### Task brief
Repeat nothing but the lines below running from the one containing "--teal: #51b6c9;" to the one containing "flex; gap: 9px;". Keep both end lines.

### The input

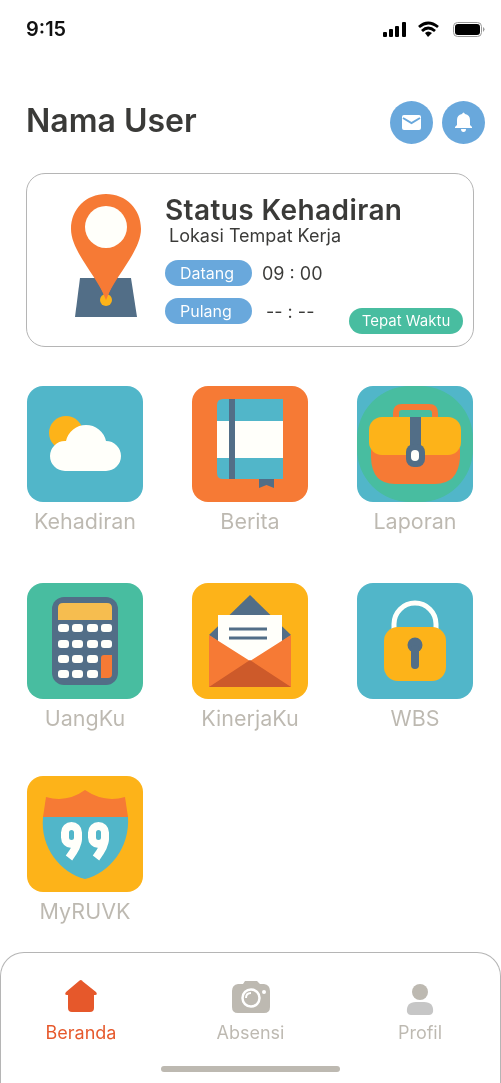
<!DOCTYPE html>
<html lang="id">
<head>
<meta charset="utf-8">
<title>Beranda</title>
<style>
:root {
  --ink: #3a3a38;
  --blue: #69a8dc;
  --teal: #51b6c9;
  --green: #48bda0;
  --orange: #f67a35;
  --rust: #cd5a2a;
  --yellow: #fdb319;
  --slate: #526e87;
  --paper: #fffffa;
  --muted: #bdb9b1;
  --active: #e6582b;
  --line: #b5b5b5;
}
* { box-sizing: border-box; margin: 0; padding: 0; }
html, body { width: 501px; height: 1083px; overflow: hidden; background: #fff; }
body { font-family: Inter, Roboto, sans-serif; color: var(--ink); }
svg { display: block; }
a { color: inherit; text-decoration: none; }
.screen { width: 501px; height: 1083px; display: flex; flex-direction: column; }

.status-bar { height: 58px; padding: 0 16px 0 26px; display: flex; align-items: center; justify-content: space-between; flex: none; }
.clock { font-size: 20px; font-weight: 600; color: #111; line-height: 24px; }

.header { height: 44px; margin: 42px 16px 0 26px; display: flex; align-items: center; justify-content: space-between; flex: none; }
.header h1 { font-size: 32px; font-weight: 600; line-height: 40px; padding-bottom: 3px; }
.actions { display: flex; gap: 9px; }

.attendance { position: relative; width: 448px; height: 174px; margin: 29px 0 0 26px; border: 1px solid var(--line); border-radius: 19px; display: flex; flex: none; }
.pin { margin: 19px 0 0 43px; flex: none; }
.details { padding: 21px 0 0 23px; }
.details h2 { font-size: 28px; font-weight: 600; line-height: 30px; letter-spacing: .4px; white-space: nowrap; }
.details p { font-size: 18px; line-height: 22px; padding-left: 4px; }
.time-row { display: flex; align-items: center; gap: 10px; height: 26px; margin-top: 13px; font-size: 18px; white-space: pre; }
.time-row + .time-row { margin-top: 12px; }
.time-row + .time-row span:last-child { padding-left: 4px; }
.pill { width: 87px; height: 26px; border-radius: 13px; background: var(--blue); color: #fff; font-size: 16px; line-height: 26px; padding-left: 15px; }
.badge { position: absolute; left: 322px; top: 134px; width: 114px; height: 26px; border-radius: 13px; background: var(--green); color: #fff; font-size: 15px; line-height: 26px; text-align: center; }

.menu { display: grid; grid-template-columns: repeat(3, 116px); grid-template-rows: 197px 193px 150px; column-gap: 49px; margin: 39px 0 0 27px; list-style: none; flex: none; }
.menu svg { border-radius: 16px; }
.menu a { display: flex; flex-direction: column; align-items: center; color: var(--muted); font-size: 21.5px; line-height: 38px; white-space: nowrap; }

.tabs { width: 501px; height: 131px; margin-top: auto; border: 1px solid var(--line); border-bottom: 0; border-radius: 24px 24px 0 0; position: relative; background: #fff; padding: 25px 26px 0; flex: none; }
.tabs ul { display: grid; grid-template-columns: 108px 231px 108px; list-style: none; }
.tabs a { display: flex; flex-direction: column; align-items: center; gap: 5px; color: var(--muted); font-size: 18px; line-height: 24px; }
.tabs .current { color: var(--active); }
.home-bar { position: absolute; left: 160px; top: 113px; width: 179px; height: 6px; border-radius: 3px; background: var(--muted); }
</style>
</head>
<body>
<main class="screen">
  <div class="status-bar">
    <span class="clock">9:15</span>
    <svg width="103" height="18" viewBox="0 0 103 18" aria-label="Sinyal, Wi-Fi, baterai">
      <rect x="1" y="12" width="4" height="5" rx="1"/>
      <rect x="7" y="9" width="4" height="8" rx="1"/>
      <rect x="13" y="6" width="4" height="11" rx="1"/>
      <rect x="20" y="2" width="4" height="15" rx="1"/>
      <g fill="none" stroke="#000" stroke-width="2.8">
        <path d="M37 7Q46 -1 56 7"/>
        <path d="M40 11Q46 5 53 11"/>
      </g>
      <path d="M43 13Q46 10 50 13L46 17Z"/>
      <rect x="71.5" y="2.5" width="28" height="14" rx="4" fill="none" stroke="#999"/>
      <rect x="73" y="4" width="25" height="11" rx="3"/>
      <path d="M101 7Q104 9 101 12Z" fill="#999"/>
    </svg>
  </div>

  <header class="header">
    <h1>Nama User</h1>
    <div class="actions">
      <a href="#" aria-label="Pesan">
        <svg width="43" height="43" viewBox="0 0 43 43">
          <circle cx="21.5" cy="21.5" r="21.5" fill="var(--blue)"/>
          <rect x="12" y="14" width="19" height="15" rx="2" fill="#fff"/>
          <path d="M13 17L21.5 22L30 17" fill="none" stroke="var(--blue)" stroke-width="2"/>
        </svg>
      </a>
      <a href="#" aria-label="Notifikasi">
        <svg width="43" height="43" viewBox="0 0 43 43">
          <circle cx="21.5" cy="21.5" r="21.5" fill="var(--blue)"/>
          <path d="M13 27V26L15 24V19Q15 14 20 13Q21.500 10 23 13Q28 14 28 19V24L30 26V27ZM19 28H24Q24 31 21.500 31Q19 31 19 28Z" fill="#fff"/>
        </svg>
      </a>
    </div>
  </header>

  <section class="attendance">
    <svg class="pin" width="72" height="126" viewBox="0 0 72 126" aria-hidden="true">
      <path d="M10 85H61L67 124H5Z" fill="var(--slate)"/>
      <path d="M36 1C16 1 1 16 1 36C1 58 26 82 36 106C46 82 71 58 71 36C71 16 56 1 36 1Z" fill="var(--orange)"/>
      <circle cx="36" cy="34" r="21" fill="var(--paper)"/>
      <circle cx="36" cy="107" r="6" fill="var(--yellow)"/>
      <path d="M30 93H42L36 107Z" fill="var(--orange)"/>
    </svg>
    <div class="details">
      <h2>Status Kehadiran</h2>
      <p>Lokasi Tempat Kerja</p>
      <div class="time-row"><span class="pill">Datang</span><span>09 : 00</span></div>
      <div class="time-row"><span class="pill">Pulang</span><span>-- : --</span></div>
    </div>
    <span class="badge">Tepat Waktu</span>
  </section>

  <ul class="menu">
    <li><a href="#">
      <svg width="116" height="116" viewBox="0 0 116 116" aria-hidden="true">
        <rect width="116" height="116" fill="var(--teal)"/>
        <circle cx="39" cy="47" r="17" fill="var(--yellow)"/>
        <path d="M38 85A15 15 0 0 1 38 55H39A20.500 20.500 0 0 1 79 55A15 15 0 0 1 79 85Z" fill="var(--paper)"/>
      </svg>
      Kehadiran</a></li>
    <li><a href="#">
      <svg width="116" height="116" viewBox="0 0 116 116" aria-hidden="true">
        <rect width="116" height="116" fill="var(--orange)"/>
        <path d="M67 92H82V102L74.500 99L67 102Z" fill="var(--slate)"/>
        <path d="M31 13H91V93H31Q25 93 25 87V19Q25 13 31 13Z" fill="var(--teal)"/>
        <rect x="25" y="35" width="66" height="37" fill="var(--paper)"/>
        <rect x="37" y="13" width="6" height="80" fill="var(--slate)"/>
      </svg>
      Berita</a></li>
    <li><a href="#">
      <svg width="116" height="116" viewBox="0 0 116 116" aria-hidden="true">
        <rect width="116" height="116" fill="var(--teal)"/>
        <rect width="116" height="116" rx="53" fill="var(--green)"/>
        <path d="M39 33V27Q39 21 45 21H72Q78 21 78 27V33" fill="none" stroke="var(--orange)" stroke-width="6"/>
        <path d="M14 62H103V72Q101 98 78 98H38Q15 98 14 72Z" fill="var(--orange)"/>
        <rect x="12" y="31" width="92" height="38" rx="13" fill="var(--yellow)"/>
        <rect x="53" y="31" width="11" height="30" fill="var(--slate)"/>
        <rect x="49" y="58" width="19" height="23" rx="8" fill="var(--slate)"/>
        <rect x="54" y="64" width="8" height="11" rx="4" fill="var(--paper)"/>
      </svg>
      Laporan</a></li>
    <li><a href="#">
      <svg width="116" height="116" viewBox="0 0 116 116" aria-hidden="true">
        <defs>
          <rect id="key" width="11" height="8" rx="3"/>
          <g id="key-row"><use href="#key" x="31"/><use href="#key" x="45"/><use href="#key" x="60"/></g>
        </defs>
        <rect width="116" height="116" fill="var(--green)"/>
        <rect x="25" y="14" width="66" height="88" rx="12" fill="var(--slate)"/>
        <path d="M36 20H80Q85 20 85 25V37H31V25Q31 20 36 20Z" fill="#f6bd4f"/>
        <g fill="var(--paper)">
          <use href="#key-row" y="41"/><use href="#key-row" y="57"/><use href="#key-row" y="72"/><use href="#key-row" y="87"/>
          <use href="#key" x="74" y="41"/><use href="#key" x="74" y="57"/>
        </g>
        <path d="M77 72H85V91Q85 95 81 95H74V75Q74 72 77 72Z" fill="var(--orange)"/>
      </svg>
      UangKu</a></li>
    <li><a href="#">
      <svg width="116" height="116" viewBox="0 0 116 116" aria-hidden="true">
        <rect width="116" height="116" fill="var(--yellow)"/>
        <path d="M58 12L99 52L58 80L17 52Z" fill="var(--slate)"/>
        <rect x="26" y="32" width="64" height="52" fill="var(--paper)"/>
        <path d="M37 46H75M37 55H75" stroke="var(--slate)" stroke-width="3"/>
        <path d="M17 52L58 78L99 52V104H17Z" fill="var(--orange)"/>
        <path d="M17 104L58 77L99 104Z" fill="var(--rust)"/>
      </svg>
      KinerjaKu</a></li>
    <li><a href="#">
      <svg width="116" height="116" viewBox="0 0 116 116" aria-hidden="true">
        <rect width="116" height="116" fill="var(--teal)"/>
        <path d="M37 46V41A21 21 0 0 1 79 41V46" fill="none" stroke="var(--paper)" stroke-width="5"/>
        <rect x="27" y="44" width="62" height="54" rx="14" fill="var(--yellow)"/>
        <circle cx="58" cy="62" r="7.500" fill="var(--slate)"/>
        <rect x="54" y="62" width="8" height="24" rx="4" fill="var(--slate)"/>
      </svg>
      WBS</a></li>
    <li><a href="#">
      <svg width="116" height="116" viewBox="0 0 116 116" aria-hidden="true">
        <rect width="116" height="116" fill="var(--yellow)"/>
        <path d="M16 41H101C103 72 82 97 58 103C34 97 13 72 16 41Z" fill="var(--teal)"/>
        <path d="M19 21Q40 27 58 14Q77 27 98 21L101 41H16Z" fill="var(--orange)"/>
        <g fill="none" stroke="var(--paper)" stroke-width="8">
          <g id="nine"><rect x="38" y="50" width="13" height="18" rx="6.500"/><path d="M51 59V63Q51 70 42 82"/></g>
          <use href="#nine" x="27"/>
        </g>
      </svg>
      MyRUVK</a></li>
  </ul>

  <nav class="tabs">
    <ul>
      <li><a class="current" href="#">
        <svg width="40" height="38" viewBox="0 0 40 38" aria-hidden="true">
          <path d="M20 2L35 14Q37 17 34 17H33V30Q33 34 29 34H11Q7 34 7 30V17H6Q3 17 5 14L18 3Q20 1 22 3Z" fill="currentColor"/>
        </svg>
        Beranda</a></li>
      <li><a href="#">
        <svg width="40" height="38" viewBox="0 0 40 38" aria-hidden="true">
          <path d="M12 6L14 3H26L29 6H33Q39 7 39 13V29Q39 35 33 35H7Q1 35 1 29V13Q1 7 7 6Z" fill="currentColor"/>
          <circle cx="20" cy="20" r="8.500" fill="none" stroke="#fff" stroke-width="2.500"/>
          <path d="M15 20Q15 15 20 15" fill="none" stroke="#fff" stroke-width="2"/>
          <circle cx="33" cy="14" r="2" fill="#fff"/>
        </svg>
        Absensi</a></li>
      <li><a href="#">
        <svg width="40" height="38" viewBox="0 0 40 38" aria-hidden="true">
          <circle cx="20" cy="14" r="8" fill="currentColor"/>
          <path d="M7 34Q6 24 16 24H24Q34 24 33 34Q32 37 29 37H11Q8 37 7 34Z" fill="#c6c6c6"/>
        </svg>
        Profil</a></li>
    </ul>
    <div class="home-bar"></div>
  </nav>
</main>
</body>
</html>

### Task result
  --teal: #51b6c9;
  --green: #48bda0;
  --orange: #f67a35;
  --rust: #cd5a2a;
  --yellow: #fdb319;
  --slate: #526e87;
  --paper: #fffffa;
  --muted: #bdb9b1;
  --active: #e6582b;
  --line: #b5b5b5;
}
* { box-sizing: border-box; margin: 0; padding: 0; }
html, body { width: 501px; height: 1083px; overflow: hidden; background: #fff; }
body { font-family: Inter, Roboto, sans-serif; color: var(--ink); }
svg { display: block; }
a { color: inherit; text-decoration: none; }
.screen { width: 501px; height: 1083px; display: flex; flex-direction: column; }

.status-bar { height: 58px; padding: 0 16px 0 26px; display: flex; align-items: center; justify-content: space-between; flex: none; }
.clock { font-size: 20px; font-weight: 600; color: #111; line-height: 24px; }

.header { height: 44px; margin: 42px 16px 0 26px; display: flex; align-items: center; justify-content: space-between; flex: none; }
.header h1 { font-size: 32px; font-weight: 600; line-height: 40px; padding-bottom: 3px; }
.actions { display: flex; gap: 9px; }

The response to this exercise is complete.